Localizing the global goals at cities and urban areas is important for an urban nation like Malaysia and the Malaysia SDG Cities will ensure integration between national and state policies at all levels are aligned to the SDG by realizing the aspirations and ensuring of its effective implementation locally. 1) Raise local government awareness, commitment and capacities towards sustainable agenda.
2) Set local priorities and focus attention on urgent urban challenges to harness future opportunities.
3) Create a platform for partnership to mobilize and empower stakeholders to identify practical integrated and innovative Solutions.
4) Develop an Action Plan to match the SDSG and synchronized and align with National, State and Local development agendas.
5) Facilitate local government access to funding resources and develop business models to to finance SDGs actions
6) Strengthen role of Local Governments to monitor, evaluate and report SDG progress to national and state level.
7) Enable Local Governments and communities to be the catalyst of local change.
The Urban Ecology Lab proposes a research project in a partnership with the Council of Architecture and Urbanism of Santa Catarina (CAU/SC) through a collaboration agreement between the Federal University of Santa Catarina (UFSC) and CAU/SC. Its main objective is to organize a multidisciplinary network of researchers through a platform that fosters the resilience of cities in the Santa Catarina State, and in the future, of Brazil, based on a systemic and transdisciplinary approach to environmental regeneration associated with ensuring quality of life and reducing inequalities.
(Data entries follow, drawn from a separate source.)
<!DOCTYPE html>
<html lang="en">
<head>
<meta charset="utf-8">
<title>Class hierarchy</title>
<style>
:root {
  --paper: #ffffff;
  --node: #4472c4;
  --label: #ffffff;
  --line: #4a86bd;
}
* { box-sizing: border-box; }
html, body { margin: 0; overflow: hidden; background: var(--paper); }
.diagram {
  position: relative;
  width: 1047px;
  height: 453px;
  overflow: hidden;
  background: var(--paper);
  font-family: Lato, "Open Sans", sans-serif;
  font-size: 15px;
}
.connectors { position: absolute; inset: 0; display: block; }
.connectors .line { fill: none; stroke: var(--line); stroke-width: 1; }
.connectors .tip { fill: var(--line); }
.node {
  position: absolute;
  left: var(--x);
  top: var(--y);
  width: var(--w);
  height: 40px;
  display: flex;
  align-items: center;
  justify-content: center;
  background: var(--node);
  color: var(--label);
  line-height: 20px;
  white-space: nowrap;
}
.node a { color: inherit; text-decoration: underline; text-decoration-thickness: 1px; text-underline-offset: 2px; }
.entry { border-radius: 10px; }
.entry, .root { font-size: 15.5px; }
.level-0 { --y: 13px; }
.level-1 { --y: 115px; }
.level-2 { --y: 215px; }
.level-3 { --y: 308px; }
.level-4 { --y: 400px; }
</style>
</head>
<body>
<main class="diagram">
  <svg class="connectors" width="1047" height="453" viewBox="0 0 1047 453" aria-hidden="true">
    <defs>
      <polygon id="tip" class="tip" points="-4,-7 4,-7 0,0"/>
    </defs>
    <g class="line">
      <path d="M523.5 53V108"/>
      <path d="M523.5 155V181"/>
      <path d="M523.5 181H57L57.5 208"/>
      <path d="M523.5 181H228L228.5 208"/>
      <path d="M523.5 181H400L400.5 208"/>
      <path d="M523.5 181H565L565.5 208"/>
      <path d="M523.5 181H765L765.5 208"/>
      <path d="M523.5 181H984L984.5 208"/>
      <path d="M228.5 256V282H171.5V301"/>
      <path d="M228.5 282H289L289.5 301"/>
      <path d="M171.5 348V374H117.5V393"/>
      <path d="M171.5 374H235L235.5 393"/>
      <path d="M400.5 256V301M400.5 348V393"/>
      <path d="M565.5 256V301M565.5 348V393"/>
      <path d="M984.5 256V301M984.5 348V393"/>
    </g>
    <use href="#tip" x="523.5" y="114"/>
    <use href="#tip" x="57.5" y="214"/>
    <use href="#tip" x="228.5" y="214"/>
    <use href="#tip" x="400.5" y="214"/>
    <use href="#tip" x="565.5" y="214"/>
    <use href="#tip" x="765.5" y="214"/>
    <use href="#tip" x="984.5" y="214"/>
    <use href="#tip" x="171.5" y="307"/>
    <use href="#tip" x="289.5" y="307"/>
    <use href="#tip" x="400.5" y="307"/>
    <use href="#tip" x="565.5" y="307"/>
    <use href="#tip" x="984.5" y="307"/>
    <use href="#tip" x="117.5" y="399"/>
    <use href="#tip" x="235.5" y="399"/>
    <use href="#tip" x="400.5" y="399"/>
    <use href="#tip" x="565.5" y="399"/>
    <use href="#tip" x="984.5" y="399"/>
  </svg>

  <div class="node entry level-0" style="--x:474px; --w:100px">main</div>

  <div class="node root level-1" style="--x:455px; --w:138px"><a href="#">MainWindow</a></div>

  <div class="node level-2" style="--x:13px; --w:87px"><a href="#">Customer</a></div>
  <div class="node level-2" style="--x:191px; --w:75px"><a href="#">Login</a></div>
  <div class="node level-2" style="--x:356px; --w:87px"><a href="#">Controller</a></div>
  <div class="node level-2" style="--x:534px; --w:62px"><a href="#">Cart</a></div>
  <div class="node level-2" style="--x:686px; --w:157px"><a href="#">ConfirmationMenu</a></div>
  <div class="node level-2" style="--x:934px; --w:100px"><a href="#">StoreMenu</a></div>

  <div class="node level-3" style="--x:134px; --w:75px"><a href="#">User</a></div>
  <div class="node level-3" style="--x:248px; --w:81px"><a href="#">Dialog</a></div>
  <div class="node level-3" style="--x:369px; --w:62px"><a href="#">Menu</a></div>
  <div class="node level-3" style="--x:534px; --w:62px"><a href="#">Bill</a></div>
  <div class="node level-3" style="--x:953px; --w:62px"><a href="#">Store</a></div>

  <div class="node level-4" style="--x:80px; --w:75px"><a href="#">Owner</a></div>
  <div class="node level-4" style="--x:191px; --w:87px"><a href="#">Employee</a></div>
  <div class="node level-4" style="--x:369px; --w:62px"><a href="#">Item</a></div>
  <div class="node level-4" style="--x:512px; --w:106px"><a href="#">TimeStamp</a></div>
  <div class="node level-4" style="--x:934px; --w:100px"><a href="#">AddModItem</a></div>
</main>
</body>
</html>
This wide network of researchers linked to universities, technical entities and public agents should encourage the production, organization, systematization and monitoring of data related to urban dynamics – socioeconomic and environmental – of cities in Santa Catarina and in the future in Brazil. The initial studies for the Platform listed 14 preliminary thematic axes to support integrated solutions for projects and proposals for urban space. The 14 preliminary thematic axes are: water; community; consumption and disposal; economy; ecosystems; education; energy; equity; governance; mobility; housing; health and wellness; natural soil; and environmental vulnerability. The collaborative platform should allow the connection with other networks, observatories and platforms, and will consist of scientific, technical and other publications prepared by civil society, systematized at the intersection between the broad thematic axes, and that demonstrate the potential of contributions that associate positive impacts on several of these areas simultaneously. The proposal aims to assist local municipalities to develop urbanization plans that promotes a synergy among several governmental areas, usually fragmented, sharing mutual benefits. Therefore, the impact is measured by the implementation of such changes in their urbanization plans.